Blackstone has hoovered up assets.
The three letters LBO – standing for leveraged buyouts – are no longer the most important letters in the private equity business. These days, it’s “AUM,” or assets under management. And in that category, Schwarzman and Blackstone reign supreme. The private equity firm cracked the $300 billion mark in AUM earlier this year, making it tops in the industry for most cash managed.
Schwarzman married his second wife, Christina.
- REUTERS/Mike Theiler
Schwarzman married Christina Hearst in at a ceremony at his home in 1995. She was working as an intellectual property lawyer at the time. According to a profile of Schwarzman in the New Yorker, they would celebrate afterwards with a reception at the Frick Collection.
Schwarzman’s lavish parties have been exhaustively chronicled.
- Getty/Cindy Ord
Schwarzman has developed a reputation over the years for being able to put on quite a party. For his 60th birthday in 2007, the Blackstone CEO took over the Park Avenue Armory in midtown Manhattan. Attendees included former New York Mayor Michael Bloomberg and Colin Powell and featured entertainers Martin Short, Patti LaBelle and Rod Stewart. The Armory was transformed into a large-scale version of Schwarzman’s home for the party, complete with a huge portrait of the birthday boy.
Schwarzman’s success has given him the opportunity to make enormous donations.
- Yale University
Schwarzman is quite the philanthropist. Schwarzman’s success at Blackstone has enabled him to make some outsized donations to match his private equity firm’s enormous investments. This includes a $100 million gift to the New York Public Library in 2008 and a $150 million check for Yale University, his undergrad alma mater, earlier this year.
Schwarzman today is the richest man in private equity.
- REUTERS/Brendan McDermid
Today, Schwarzman is the richest man in private equity, ranking #38 on Forbes’ richest Americans list with a net worth of more than $11 billion. And it doesn’t seem like he’ll slow his roll any time soon – he’s expected to earn $1 billion in 2015, alone.

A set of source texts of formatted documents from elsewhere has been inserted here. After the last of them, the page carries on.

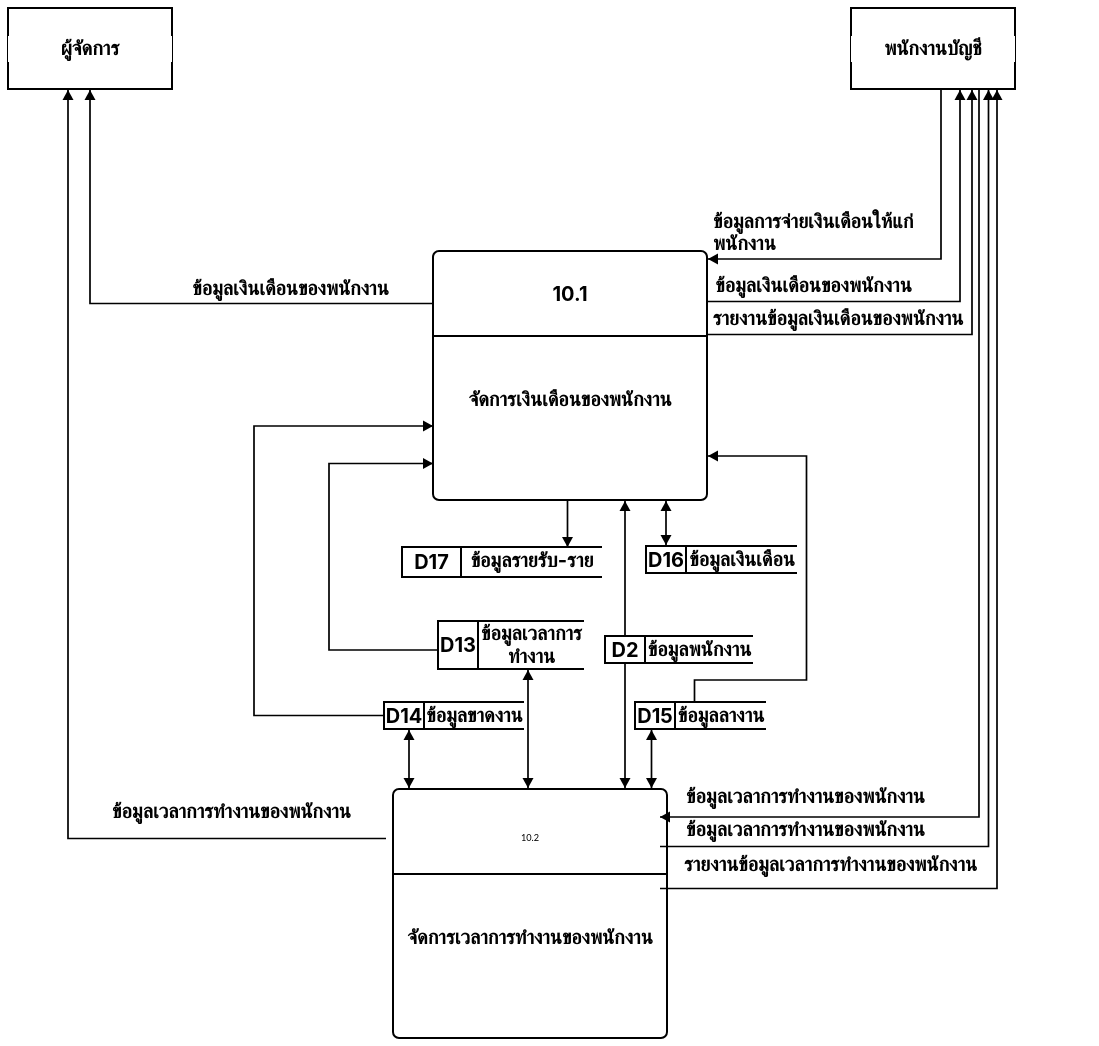
<!DOCTYPE html>
<html lang="th">
<head>
<meta charset="utf-8">
<title>แผนภาพกระแสข้อมูล 10</title>
<style>
:root { --ink: #000; --paper: #fff; --stroke: 2px; }
* { box-sizing: border-box; margin: 0; padding: 0; }
html, body { width: 1099px; height: 1046px; overflow: hidden; background: var(--paper); }
body { font: 700 20px/22px Inter, "Noto Sans", sans-serif; color: var(--ink); }
.diagram { position: relative; width: 1099px; height: 1046px; overflow: hidden; }
.diagram > * { position: absolute; }
.entity, .process, .store, .flow { left: var(--x); top: var(--y); width: var(--w); height: var(--h); white-space: nowrap; }

.entity { --w: 166px; --h: 83px; display: flex; align-items: center; border: var(--stroke) solid var(--ink); }
.entity h2 { flex: 1; display: flex; justify-content: center; margin: 0 -1px; padding: 1px 0 3px; font-size: inherit; background: var(--paper); }

.process { --w: 276px; --h: 251px; display: grid; grid-template-rows: 85px 1fr; border: var(--stroke) solid var(--ink); border-radius: 7px; background: var(--paper); }
.process-id { display: flex; align-items: center; justify-content: center; border-bottom: var(--stroke) solid var(--ink); }
.process-id.small { font: 400 9.2px/14px Lato, sans-serif; padding-top: 13px; }
.process h2 { display: flex; justify-content: center; padding-top: 51px; font-size: inherit; }

.store { --h: 29px; display: flex; border: solid var(--ink); border-width: var(--stroke) 0 var(--stroke) var(--stroke); background: var(--paper); }
.store-id { flex: 0 0 var(--key, 40px); display: flex; align-items: center; justify-content: center; border-right: var(--stroke) solid var(--ink); }
.store-name { flex: 1; min-width: 0; display: flex; align-items: center; justify-content: center; text-align: center; line-height: 23px; }
.store-name.raised { padding-bottom: 4px; }

.flow { --h: 22px; display: flex; justify-content: center; }
.flow.wrapped { --h: 44px; justify-content: flex-start; }

.connectors { left: 0; top: 0; }
.connectors path { fill: none; stroke: var(--ink); stroke-width: 1.7; }
.connectors .head { fill: var(--ink); stroke: none; }
.to { marker-end: url(#arrow); }
.both { marker-start: url(#arrow); marker-end: url(#arrow); }
</style>
</head>
<body>
<main class="diagram">
  <section class="entity" style="--x:7px;--y:7px"><h2>ผู้จัดการ</h2></section>
  <section class="entity" style="--x:850px;--y:7px"><h2>พนักงานบัญชี</h2></section>

  <section class="process" style="--x:432px;--y:250px">
    <div class="process-id"><span>10.1</span></div>
    <h2>จัดการเงินเดือนของพนักงาน</h2>
  </section>
  <section class="process" style="--x:392px;--y:788px">
    <div class="process-id small"><span>10.2</span></div>
    <h2>จัดการเวลาการทำงานของพนักงาน</h2>
  </section>

  <svg class="connectors" width="1099" height="1046" viewBox="0 0 1099 1046" aria-hidden="true">
    <defs>
      <marker id="arrow" markerUnits="userSpaceOnUse" markerWidth="10" markerHeight="12" refX="10" refY="6" orient="auto-start-reverse">
        <path class="head" d="M0 0.5L10 6L0 11.5Z"/>
      </marker>
    </defs>
    <g id="manager-flows">
      <path class="to" d="M433 303.5H90V90"/>
      <path class="to" d="M386 838.5H68V90"/>
    </g>
    <g id="accountant-flows">
      <path class="to" d="M941 89V259H708"/>
      <path class="to" d="M708 301.5H960V90"/>
      <path class="to" d="M708 334.5H972V90"/>
      <path class="to" d="M979 89V817H660"/>
      <path class="to" d="M660 846.5H988.5V90"/>
      <path class="to" d="M660 888.5H997V90"/>
    </g>
    <g id="store-flows">
      <path class="to" d="M384 715.5H254V426H433"/>
      <path class="to" d="M437 650H329V463.5H433"/>
      <path class="to" d="M694.5 702V680H806.5V456H708"/>
      <path class="to" d="M567.5 500V547"/>
      <path class="both" d="M666 501V545"/>
      <path class="both" d="M625 501V788"/>
      <path class="both" d="M528 670V788"/>
      <path class="both" d="M409 730V788"/>
      <path class="both" d="M651.5 730V788"/>
    </g>
  </svg>

  <section class="store" style="--x:401px;--y:546px;--w:201px;--h:32px;--key:59px">
    <span class="store-id">D17</span><span class="store-name raised">ข้อมูลรายรับ-ราย</span>
  </section>
  <section class="store" style="--x:645px;--y:545px;--w:152px">
    <span class="store-id">D16</span><span class="store-name">ข้อมูลเงินเดือน</span>
  </section>
  <section class="store" style="--x:437px;--y:620px;--w:147px;--h:50px">
    <span class="store-id">D13</span><span class="store-name">ข้อมูลเวลาการ<br>ทำงาน</span>
  </section>
  <section class="store" style="--x:604px;--y:635px;--w:149px">
    <span class="store-id">D2</span><span class="store-name">ข้อมูลพนักงาน</span>
  </section>
  <section class="store" style="--x:383px;--y:701px;--w:141px">
    <span class="store-id">D14</span><span class="store-name">ข้อมูลขาดงาน</span>
  </section>
  <section class="store" style="--x:634px;--y:701px;--w:132px">
    <span class="store-id">D15</span><span class="store-name">ข้อมูลลางาน</span>
  </section>

  <p class="flow" style="--x:193px;--y:277px;--w:195px">ข้อมูลเงินเดือนของพนักงาน</p>
  <p class="flow wrapped" style="--x:713px;--y:210px;--w:200px">ข้อมูลการจ่ายเงินเดือนให้แก่<br>พนักงาน</p>
  <p class="flow" style="--x:716px;--y:274px;--w:195px">ข้อมูลเงินเดือนของพนักงาน</p>
  <p class="flow" style="--x:713px;--y:307px;--w:250px">รายงานข้อมูลเงินเดือนของพนักงาน</p>
  <p class="flow" style="--x:113px;--y:800px;--w:237px">ข้อมูลเวลาการทำงานของพนักงาน</p>
  <p class="flow" style="--x:687px;--y:785px;--w:237px">ข้อมูลเวลาการทำงานของพนักงาน</p>
  <p class="flow" style="--x:687px;--y:818px;--w:237px">ข้อมูลเวลาการทำงานของพนักงาน</p>
  <p class="flow" style="--x:685px;--y:853px;--w:291px">รายงานข้อมูลเวลาการทำงานของพนักงาน</p>
</main>
</body>
</html>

There are plenty of private equity CEOs with incredible personal stories…